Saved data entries
□ □ □ □ □
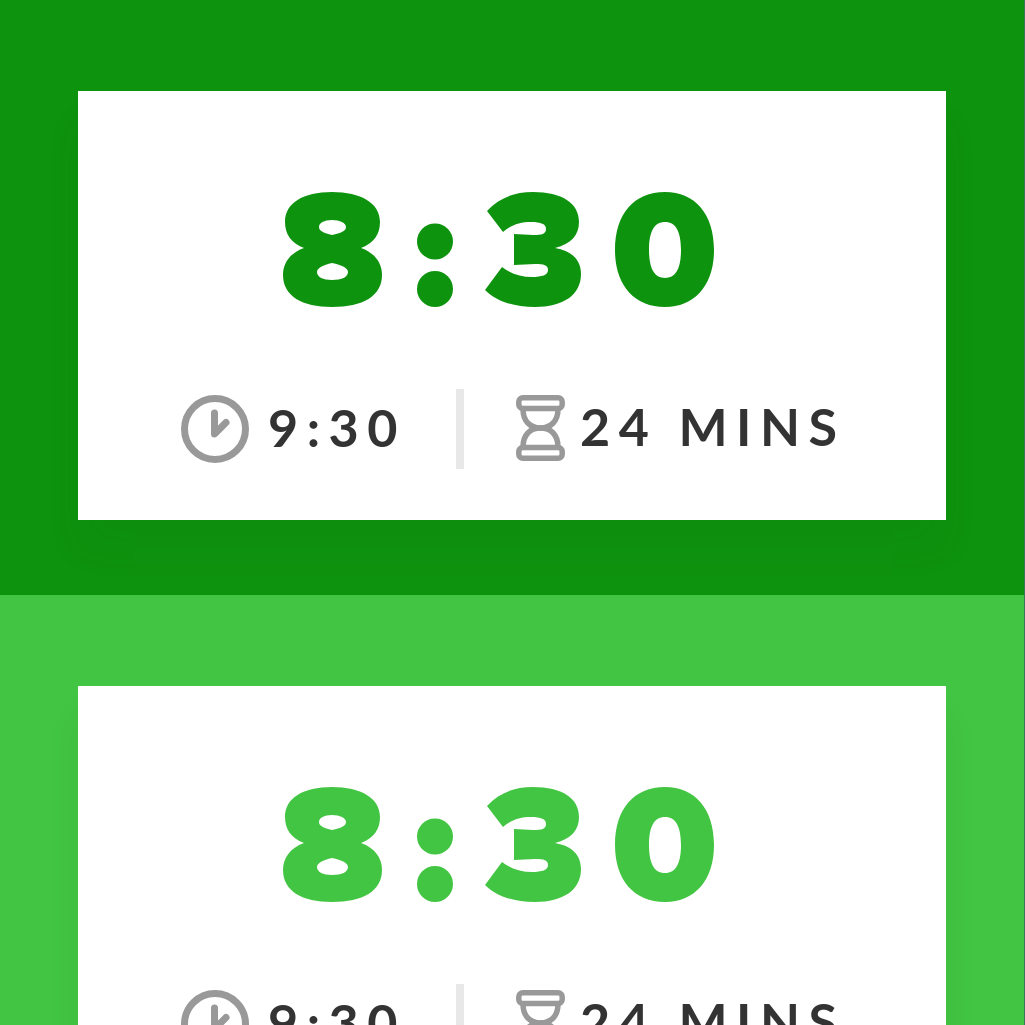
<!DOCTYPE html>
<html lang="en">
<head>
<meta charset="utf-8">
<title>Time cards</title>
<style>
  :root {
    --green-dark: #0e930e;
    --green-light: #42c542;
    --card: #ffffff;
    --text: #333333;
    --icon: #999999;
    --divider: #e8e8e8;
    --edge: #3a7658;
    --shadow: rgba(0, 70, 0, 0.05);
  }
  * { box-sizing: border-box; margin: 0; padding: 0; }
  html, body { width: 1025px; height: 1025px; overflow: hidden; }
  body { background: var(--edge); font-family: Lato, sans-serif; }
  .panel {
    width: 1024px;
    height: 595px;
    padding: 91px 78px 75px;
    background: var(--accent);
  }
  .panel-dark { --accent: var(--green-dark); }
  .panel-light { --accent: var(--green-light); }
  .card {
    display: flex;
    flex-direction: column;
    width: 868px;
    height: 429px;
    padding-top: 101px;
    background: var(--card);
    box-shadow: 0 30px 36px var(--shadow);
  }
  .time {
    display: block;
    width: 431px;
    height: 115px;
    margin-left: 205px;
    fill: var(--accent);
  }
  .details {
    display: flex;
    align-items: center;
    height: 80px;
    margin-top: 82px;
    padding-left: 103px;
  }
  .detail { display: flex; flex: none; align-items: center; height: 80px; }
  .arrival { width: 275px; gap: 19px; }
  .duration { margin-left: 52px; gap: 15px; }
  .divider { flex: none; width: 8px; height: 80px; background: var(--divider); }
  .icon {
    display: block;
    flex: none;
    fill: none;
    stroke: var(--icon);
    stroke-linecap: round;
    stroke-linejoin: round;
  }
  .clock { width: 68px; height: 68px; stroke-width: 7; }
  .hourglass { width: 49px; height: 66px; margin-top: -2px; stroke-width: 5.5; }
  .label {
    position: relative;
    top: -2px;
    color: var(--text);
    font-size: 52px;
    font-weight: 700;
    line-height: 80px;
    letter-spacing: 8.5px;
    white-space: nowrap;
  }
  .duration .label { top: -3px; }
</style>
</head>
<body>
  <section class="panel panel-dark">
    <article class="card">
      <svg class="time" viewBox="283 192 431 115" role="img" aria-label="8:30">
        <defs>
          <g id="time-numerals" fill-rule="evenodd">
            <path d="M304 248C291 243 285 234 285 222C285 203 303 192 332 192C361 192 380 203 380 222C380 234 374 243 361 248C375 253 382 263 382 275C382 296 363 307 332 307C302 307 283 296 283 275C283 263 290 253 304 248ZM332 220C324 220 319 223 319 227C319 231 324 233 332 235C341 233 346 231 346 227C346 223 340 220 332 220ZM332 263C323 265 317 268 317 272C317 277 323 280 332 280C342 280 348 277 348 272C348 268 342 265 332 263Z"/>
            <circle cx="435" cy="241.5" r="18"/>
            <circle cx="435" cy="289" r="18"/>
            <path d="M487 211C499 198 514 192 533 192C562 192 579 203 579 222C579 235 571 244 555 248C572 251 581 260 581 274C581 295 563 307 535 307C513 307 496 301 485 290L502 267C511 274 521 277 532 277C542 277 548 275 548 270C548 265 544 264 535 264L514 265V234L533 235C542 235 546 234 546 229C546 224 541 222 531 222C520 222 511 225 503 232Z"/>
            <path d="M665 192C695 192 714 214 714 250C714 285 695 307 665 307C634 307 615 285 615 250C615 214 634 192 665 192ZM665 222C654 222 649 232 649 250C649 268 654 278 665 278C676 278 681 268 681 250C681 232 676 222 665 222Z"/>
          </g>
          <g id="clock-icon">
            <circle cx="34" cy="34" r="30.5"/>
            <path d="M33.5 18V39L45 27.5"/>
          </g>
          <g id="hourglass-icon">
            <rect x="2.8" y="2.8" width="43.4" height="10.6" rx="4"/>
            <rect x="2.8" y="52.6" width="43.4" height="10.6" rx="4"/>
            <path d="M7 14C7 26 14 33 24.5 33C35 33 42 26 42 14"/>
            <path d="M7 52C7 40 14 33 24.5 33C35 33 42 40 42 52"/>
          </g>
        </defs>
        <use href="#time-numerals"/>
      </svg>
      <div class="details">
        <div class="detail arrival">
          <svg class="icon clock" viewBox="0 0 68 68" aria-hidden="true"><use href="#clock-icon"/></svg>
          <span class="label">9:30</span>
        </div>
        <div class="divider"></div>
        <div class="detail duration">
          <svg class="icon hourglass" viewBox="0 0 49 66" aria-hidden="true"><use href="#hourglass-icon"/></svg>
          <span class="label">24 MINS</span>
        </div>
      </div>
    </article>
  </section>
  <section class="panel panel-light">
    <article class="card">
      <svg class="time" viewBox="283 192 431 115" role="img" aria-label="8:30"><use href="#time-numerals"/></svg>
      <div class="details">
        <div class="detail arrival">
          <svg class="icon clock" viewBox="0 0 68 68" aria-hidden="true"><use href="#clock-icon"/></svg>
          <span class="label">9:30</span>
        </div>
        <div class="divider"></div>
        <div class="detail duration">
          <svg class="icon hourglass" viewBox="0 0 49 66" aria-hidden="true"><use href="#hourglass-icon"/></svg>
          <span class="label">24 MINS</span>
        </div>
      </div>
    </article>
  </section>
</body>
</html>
□ □ □ □ □
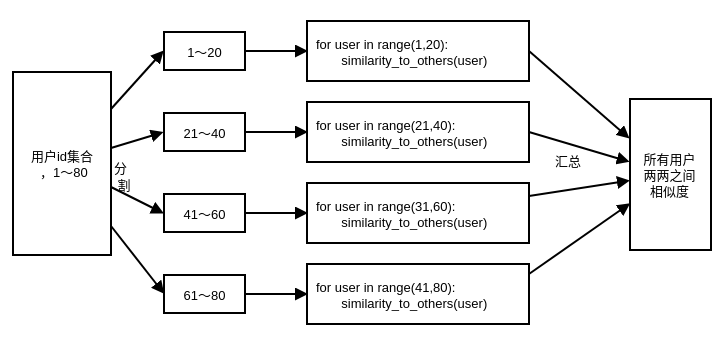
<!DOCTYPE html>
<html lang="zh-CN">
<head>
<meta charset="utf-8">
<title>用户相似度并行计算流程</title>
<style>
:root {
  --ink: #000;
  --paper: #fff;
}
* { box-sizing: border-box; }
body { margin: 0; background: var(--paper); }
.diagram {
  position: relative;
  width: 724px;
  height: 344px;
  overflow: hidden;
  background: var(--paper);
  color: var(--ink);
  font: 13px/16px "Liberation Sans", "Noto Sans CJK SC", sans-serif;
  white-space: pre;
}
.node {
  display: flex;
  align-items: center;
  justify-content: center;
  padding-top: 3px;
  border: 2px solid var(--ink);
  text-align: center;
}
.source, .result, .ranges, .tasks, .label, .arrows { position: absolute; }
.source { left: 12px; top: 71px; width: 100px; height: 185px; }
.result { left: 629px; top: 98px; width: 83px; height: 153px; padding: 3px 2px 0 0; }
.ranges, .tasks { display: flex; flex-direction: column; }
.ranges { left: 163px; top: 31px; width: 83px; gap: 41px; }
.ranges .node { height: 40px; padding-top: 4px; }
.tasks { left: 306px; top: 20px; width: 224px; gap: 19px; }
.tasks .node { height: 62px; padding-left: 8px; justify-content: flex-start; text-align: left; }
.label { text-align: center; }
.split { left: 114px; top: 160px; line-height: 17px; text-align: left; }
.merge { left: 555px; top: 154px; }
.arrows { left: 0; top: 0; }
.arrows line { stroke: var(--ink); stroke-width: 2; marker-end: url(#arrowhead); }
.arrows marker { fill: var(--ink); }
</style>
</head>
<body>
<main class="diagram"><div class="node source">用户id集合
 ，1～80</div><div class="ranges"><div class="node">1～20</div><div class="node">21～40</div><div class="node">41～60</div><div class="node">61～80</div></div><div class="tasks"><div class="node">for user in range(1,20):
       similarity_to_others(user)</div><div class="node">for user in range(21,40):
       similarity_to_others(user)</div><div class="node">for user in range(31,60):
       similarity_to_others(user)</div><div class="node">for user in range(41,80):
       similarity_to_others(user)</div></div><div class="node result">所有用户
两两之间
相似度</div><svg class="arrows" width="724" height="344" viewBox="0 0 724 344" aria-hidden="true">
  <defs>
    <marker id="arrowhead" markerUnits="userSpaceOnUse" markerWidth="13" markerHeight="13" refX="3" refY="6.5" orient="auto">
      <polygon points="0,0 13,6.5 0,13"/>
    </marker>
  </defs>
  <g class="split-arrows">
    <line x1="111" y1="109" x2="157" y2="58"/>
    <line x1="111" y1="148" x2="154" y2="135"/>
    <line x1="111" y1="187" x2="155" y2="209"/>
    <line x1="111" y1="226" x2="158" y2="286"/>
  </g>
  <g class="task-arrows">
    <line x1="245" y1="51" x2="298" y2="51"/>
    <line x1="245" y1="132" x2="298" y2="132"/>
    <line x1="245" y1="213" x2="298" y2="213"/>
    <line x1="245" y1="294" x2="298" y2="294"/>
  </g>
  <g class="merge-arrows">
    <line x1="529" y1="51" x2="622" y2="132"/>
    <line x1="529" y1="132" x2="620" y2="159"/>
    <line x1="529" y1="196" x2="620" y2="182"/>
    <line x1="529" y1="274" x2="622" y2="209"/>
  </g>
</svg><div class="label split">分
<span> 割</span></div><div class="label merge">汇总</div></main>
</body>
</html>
□ □ □ □ □
■ **Task to carry out**:
Return, word for word, the lines of the data above from the line with "1025px; height: 1025px;" through the line with "stroke-linecap: round;", inclusive.

■ **Output below**:
  html, body { width: 1025px; height: 1025px; overflow: hidden; }
  body { background: var(--edge); font-family: Lato, sans-serif; }
  .panel {
    width: 1024px;
    height: 595px;
    padding: 91px 78px 75px;
    background: var(--accent);
  }
  .panel-dark { --accent: var(--green-dark); }
  .panel-light { --accent: var(--green-light); }
  .card {
    display: flex;
    flex-direction: column;
    width: 868px;
    height: 429px;
    padding-top: 101px;
    background: var(--card);
    box-shadow: 0 30px 36px var(--shadow);
  }
  .time {
    display: block;
    width: 431px;
    height: 115px;
    margin-left: 205px;
    fill: var(--accent);
  }
  .details {
    display: flex;
    align-items: center;
    height: 80px;
    margin-top: 82px;
    padding-left: 103px;
  }
  .detail { display: flex; flex: none; align-items: center; height: 80px; }
  .arrival { width: 275px; gap: 19px; }
  .duration { margin-left: 52px; gap: 15px; }
  .divider { flex: none; width: 8px; height: 80px; background: var(--divider); }
  .icon {
    display: block;
    flex: none;
    fill: none;
    stroke: var(--icon);
    stroke-linecap: round;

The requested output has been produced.